(Given information begins)

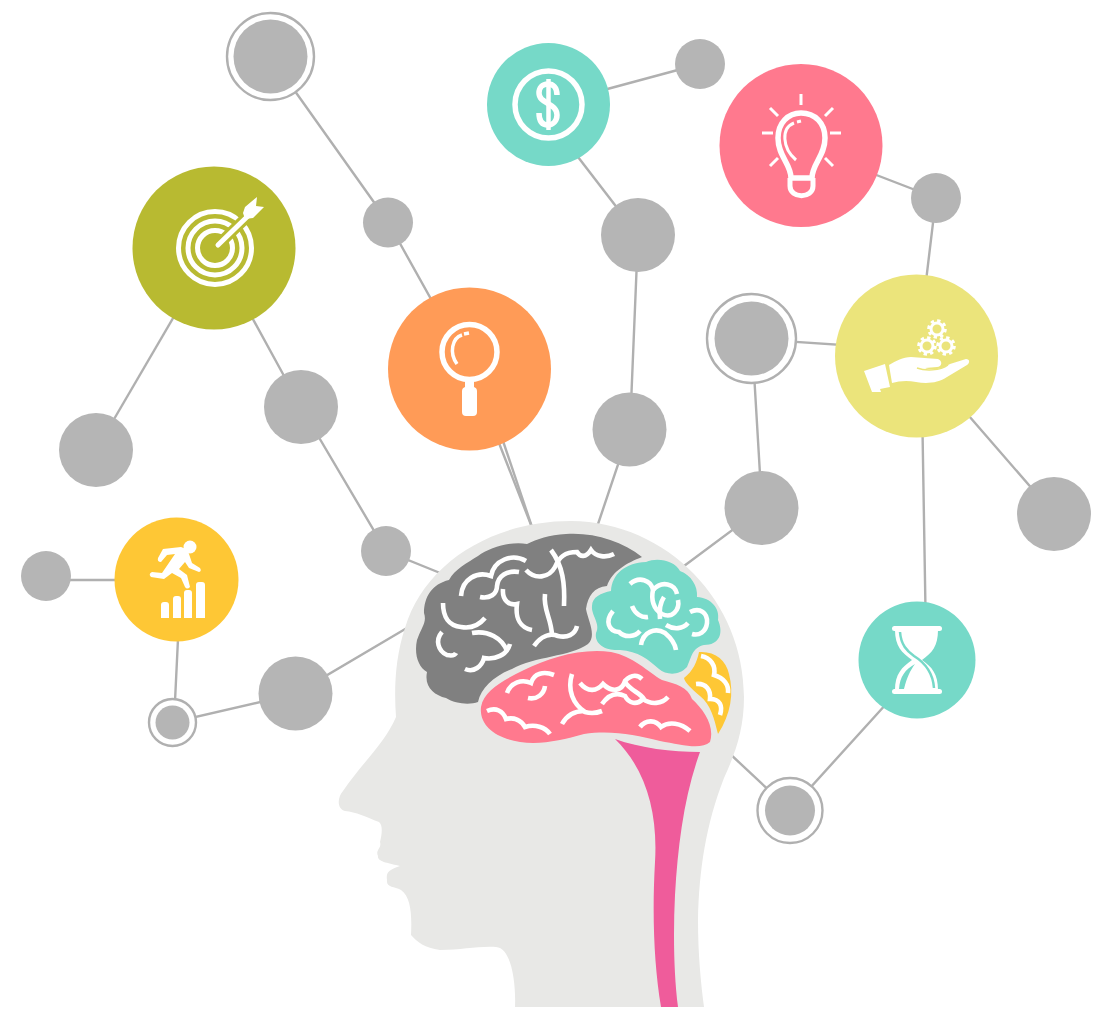
<!DOCTYPE html>
<html lang="en">
<head>
<meta charset="utf-8">
<title>Thinking head with idea network</title>
<style>
:root {
  --paper: #ffffff;
  --node: #b5b5b5;
  --wire: #b0b0b0;
  --skin: #e8e8e6;
  --frontal: #808080;
  --teal: #76d9c8;
  --pink: #ff798e;
  --amber: #fec735;
  --orange: #ff9b57;
  --olive: #b8ba31;
  --lemon: #ebe47b;
  --stem: #ef5c9b;
}
html, body { margin: 0; width: 1112px; height: 1034px; overflow: hidden; background: var(--paper); }
svg { display: block; }
.wires { fill: none; stroke: var(--wire); stroke-width: 2.4; }
.nodes { fill: var(--node); }
.rings { fill: var(--paper); stroke: var(--wire); stroke-width: 2.4; }
.skin { fill: var(--skin); }
.frontal { fill: var(--frontal); }
.teal { fill: var(--teal); }
.pink { fill: var(--pink); }
.amber { fill: var(--amber); }
.orange { fill: var(--orange); }
.olive { fill: var(--olive); }
.lemon { fill: var(--lemon); }
.stem { fill: var(--stem); }
.lobes { stroke: var(--skin); stroke-width: 0; }
.folds { fill: none; stroke: var(--paper); stroke-width: 4.6; stroke-linecap: butt; stroke-linejoin: miter; }
.solid { fill: var(--paper); }
.line { fill: none; stroke: var(--paper); stroke-width: 5; }
</style>
</head>
<body>
<svg width="1112" height="1034" viewBox="0 0 1112 1034" role="img" aria-label="Head in profile with a coloured brain, linked to a network of idea icons">
  <defs>
    <g id="gear">
      <circle r="6" fill="none" stroke="#fff" stroke-width="3"/>
      <circle r="8.3" fill="none" stroke="#fff" stroke-width="3" stroke-dasharray="3.3 3.2"/>
    </g>
  </defs>

  <g class="wires">
    <path d="M270 56L388 222L470 369L535 535"/>
    <path d="M503 441L533 530"/>
    <path d="M214 248L96 450"/>
    <path d="M214 248L301 407L386 551L450 577"/>
    <path d="M46 580H176L178 639L174 722L295 694L412 625"/>
    <path d="M700 64L548 105"/>
    <path d="M548 118L638 235L630 429L596 530"/>
    <path d="M801 146L936 198L917 356L1054 514"/>
    <path d="M917 350L752 339L762 508L680 569"/>
    <path d="M922 400L926 640L917 670L790 810L728 752"/>
  </g>

  <g class="rings">
    <circle cx="270.500" cy="56.500" r="43.500"/>
    <circle cx="751.500" cy="338.500" r="44.500"/>
    <circle cx="790" cy="810.500" r="32.500"/>
    <circle cx="172.500" cy="722.500" r="23.500"/>
  </g>

  <g class="nodes">
    <circle cx="270.500" cy="56.500" r="37"/>
    <circle cx="751.500" cy="338.500" r="37"/>
    <circle cx="790" cy="810.500" r="25"/>
    <circle cx="172.500" cy="722.500" r="17"/>
    <circle cx="388" cy="222.500" r="25"/>
    <circle cx="700" cy="64" r="25"/>
    <circle cx="936" cy="198" r="25"/>
    <circle cx="386" cy="551" r="25"/>
    <circle cx="46" cy="576" r="25"/>
    <circle cx="638" cy="235" r="37"/>
    <circle cx="629.500" cy="429.500" r="37"/>
    <circle cx="761.500" cy="508" r="37"/>
    <circle cx="1054" cy="514" r="37"/>
    <circle cx="301" cy="407" r="37"/>
    <circle cx="96" cy="450" r="37"/>
    <circle cx="295.500" cy="693.500" r="37"/>
  </g>

  <g id="head">
    <path class="skin" d="M515 1007C516 985 512 948 496 947C478 946 462 950 440 950C425 948 417 942 411 935C412 915 411 897 401 890C394 886 386 888 387 880C386 873 388 870 400 866C390 863 377 862 378 856C375 850 382 848 380 842C382 834 383 825 379 822C366 817 356 812 345 811C337 809 337 798 343 791C362 763 385 743 396 717C394 690 395 658 405 628C424 564 491 521 571 521C668 522 744 602 744 697C744 730 735 754 724 778C706 824 699 870 698 920C698 955 701 984 704 1007Z"/>
    <g class="lobes">
      <path class="stem" d="M615 739C640 748 672 752 700 752C684 796 678 845 675 895C673 935 674 975 678 1007H661C654 965 652 915 655 862C658 813 646 769 615 739Z"/>
      <path class="frontal" d="M642 557C622 541 593 532 566 534C549 535 537 539 527 544C512 541 490 547 478 556C467 563 455 569 449 580C432 584 424 597 424 613C427 622 422 626 417 640C414 654 418 667 427 672C424 687 434 695 446 698C455 704 470 705 478 702C481 688 494 676 512 669C535 656 570 657 588 644C597 636 588 620 586 609C588 596 594 587 607 586C612 571 627 563 642 557Z"/>
      <path class="teal" d="M611 591C612 574 625 563 646 562C658 557 675 561 680 571C691 575 698 586 697 597C711 598 720 608 718 620C724 634 719 645 704 645C692 648 692 656 687 667C679 676 666 675 659 669C649 660 638 651 620 650C607 651 594 645 596 633C601 624 591 615 592 606C592 597 601 593 611 591Z"/>
      <path class="amber" d="M699 652C715 651 726 660 729 674C734 693 731 714 718 734C714 718 711 705 700 696C692 689 685 683 684 678C693 671 697 662 699 652Z"/>
      <path class="pink" d="M481 707C484 690 504 680 524 670C549 658 580 648 611 652C633 656 648 672 662 680C676 684 688 687 692 699C704 710 715 726 710 742C701 750 682 745 660 741C635 735 612 730 584 734C562 740 542 745 520 742C495 738 479 725 481 707Z"/>
    </g>
    <g class="folds">
      <path d="M461 596C462 579 477 571 491 576C494 560 512 553 526 561"/>
      <path d="M443 603C443 617 449 626 461 627C472 629 480 624 485 618"/>
      <path d="M442 632C435 640 438 651 447 655C452 656 455 655 456 653"/>
      <path d="M465 669C474 673 482 666 484 658C495 660 507 655 510 644"/>
      <path d="M472 633C488 630 502 638 507 651"/>
      <path d="M480 597C490 599 497 594 497 586C498 576 507 570 519 572"/>
      <path d="M503 589C502 600 509 606 517 604C515 619 521 628 532 630"/>
      <path d="M526 570C535 580 549 578 555 567C559 557 565 552 577 552C580 557 586 558 591 550C596 557 606 558 614 554"/>
      <path d="M551 550C563 566 565 584 564 606"/>
      <path d="M545 594C543 610 551 617 552 635"/>
      <path d="M534 646C541 636 550 633 558 636C567 638 575 635 577 626"/>
      <path d="M630 584C639 576 651 580 653 590C651 599 653 609 662 614C672 619 680 610 678 600"/>
      <path d="M653 590C662 580 675 584 677 594"/>
      <path d="M664 597C660 603 659 611 660 619"/>
      <path d="M613 611C605 621 608 631 619 632C625 638 635 637 640 631"/>
      <path d="M632 606C635 614 642 618 648 617"/>
      <path d="M641 645C643 632 655 627 665 633C671 638 675 643 676 650"/>
      <path d="M690 612C700 607 708 613 707 623C706 632 699 636 692 634"/>
      <path d="M666 625C674 630 683 629 688 623"/>
      <path d="M507 693C511 682 522 679 531 683C534 673 544 671 554 675"/>
      <path d="M528 698C537 700 544 694 545 686"/>
      <path d="M487 711C496 707 503 711 506 719C514 717 521 720 525 727C535 724 545 727 550 734"/>
      <path d="M572 674C567 690 573 704 585 712C592 714 597 713 602 711"/>
      <path d="M562 724C567 715 574 711 584 711"/>
      <path d="M580 683C588 693 597 691 603 684C612 693 622 691 625 681C632 674 638 675 642 679"/>
      <path d="M602 704C609 694 617 692 625 696C629 704 637 705 643 699C651 705 662 704 668 697"/>
      <path d="M625 682C631 691 639 692 644 699"/>
      <path d="M640 727C646 719 656 720 661 727C669 721 681 723 690 731"/>
      <path d="M701 656C711 658 716 666 714 675C724 678 729 685 728 693"/>
      <path d="M696 684C706 683 711 690 710 699C720 699 723 706 720 715"/>
    </g>
  </g>

  <g id="goal-target">
    <circle class="olive" cx="214" cy="248" r="81.500"/>
    <g class="line">
      <circle cx="215" cy="248" r="36.500"/>
      <circle cx="215" cy="248" r="27"/>
      <circle cx="215" cy="248" r="17.500"/>
      <path stroke="#b8ba31" stroke-width="11" d="M217 246L250 214"/>
      <path stroke-linecap="round" d="M218 245L250 214"/>
    </g>
    <path class="solid" d="M243 213L245 207L257 197L256 206L264 207L253 218L245 219Z"/>
  </g>

  <g id="search-lens">
    <circle class="orange" cx="469.500" cy="369" r="81.500"/>
    <g class="line">
      <circle cx="469.500" cy="352" r="27.500" stroke-width="5.500"/>
      <path stroke-width="3.500" d="M457 364C449 353 452 338 462 335M464 334L469 333"/>
    </g>
    <path class="solid" d="M465 380H474V387Q477 388 477 391V412Q477 416 473 416H466Q462 416 462 412V391Q462 388 465 387Z"/>
  </g>

  <g id="money-coin">
    <circle class="teal" cx="548.500" cy="104.500" r="61.500"/>
    <g class="line">
      <circle cx="548.500" cy="104.500" r="33.500" stroke-width="5.500"/>
      <path stroke-width="5.500" d="M557 95C557 87 553 84 548 84C542 84 539 88 539 93C539 104 557 103 557 115C557 121 553 125 548 125C542 125 539 121 539 113"/>
      <path stroke-width="4.500" d="M548.500 79V130"/>
    </g>
  </g>

  <g id="idea-bulb">
    <circle class="pink" cx="801" cy="145.500" r="81.500"/>
    <g class="line">
      <path stroke-width="5.500" d="M791 178C791 164 778 156 778 138C778 123 788 113 801 113C815 113 825 123 825 138C825 156 812 164 812 178Z"/>
      <path stroke-width="5" d="M790 178V186C790 199 813 199 813 186V178"/>
      <path stroke-width="3" d="M796 160C782 148 781 128 794 123M797 122L801 121"/>
      <path stroke-width="3" d="M801 94V105M770 108L778 116M833 108L825 116M762 133H773M830 133H841M770 166L778 158M833 166L825 158"/>
    </g>
  </g>

  <g id="helping-hand">
    <circle class="lemon" cx="916.500" cy="356" r="81.500"/>
    <use href="#gear" x="937" y="329"/>
    <use href="#gear" x="927" y="346"/>
    <use href="#gear" x="946" y="346"/>
    <path class="solid" d="M864 371L885 364L890 387L880 389L881 392L872 392Z"/>
    <path class="solid" d="M889 365C896 361 903 357 911 357L938 359C943 361 942 367 937 367L925 368C933 371 942 369 950 364L966 359C970 359 970 363 967 365L947 377C938 383 927 384 916 382C907 380 899 381 892 383Z"/>
    <path fill="none" stroke="#ebe47b" stroke-width="1.500" d="M917 368C925 371 940 371 948 365"/>
  </g>

  <g id="career-climb">
    <circle class="amber" cx="176.500" cy="579.500" r="62"/>
    <circle class="solid" cx="190" cy="547" r="6.500"/>
    <path class="solid" d="M163 549L181 547Q188 549 189 554L192 563L200 568Q202 571 199 572L189 568L185 562L179 569L187 575L190 587Q187 590 185 587L181 578L172 573L164 579L151 577Q148 574 152 572L162 573L175 554L167 555L161 562Q157 562 158 558Z"/>
    <path class="solid" d="M161 618V605Q161 602 164 602H166Q169 602 169 605V618ZM173 618V599Q173 596 176 596H178Q181 596 181 599V618ZM184 618V593Q184 590 187 590H189Q192 590 192 593V618ZM196 618V585Q196 582 199 582H202Q205 582 205 585V618Z"/>
  </g>

  <g id="time-hourglass">
    <circle class="teal" cx="917" cy="660" r="58.500"/>
    <rect class="solid" x="892" y="626" width="50" height="5" rx="2.500"/>
    <rect class="solid" x="892" y="689" width="50" height="5" rx="2.500"/>
    <path class="solid" d="M895 630H938C938 646 932 653 922 660C932 667 938 674 938 690H895C895 674 902 667 912 660C902 653 895 646 895 630Z"/>
    <path fill="none" stroke="#76d9c8" stroke-width="2.500" d="M900 632C901 645 907 651 914 656C927 664 933 674 934 688"/>
    <path class="teal" d="M899 689C900 676 905 670 915 664C910 671 907 677 904 689Z"/>
  </g>
</svg>
</body>
</html>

(Given information ends)

What is required> Go through the records and report each line that contains "html".

The completed task>
<!DOCTYPE html>
<html lang="en">
html, body { margin: 0; width: 1112px; height: 1034px; overflow: hidden; background: var(--paper); }
</html>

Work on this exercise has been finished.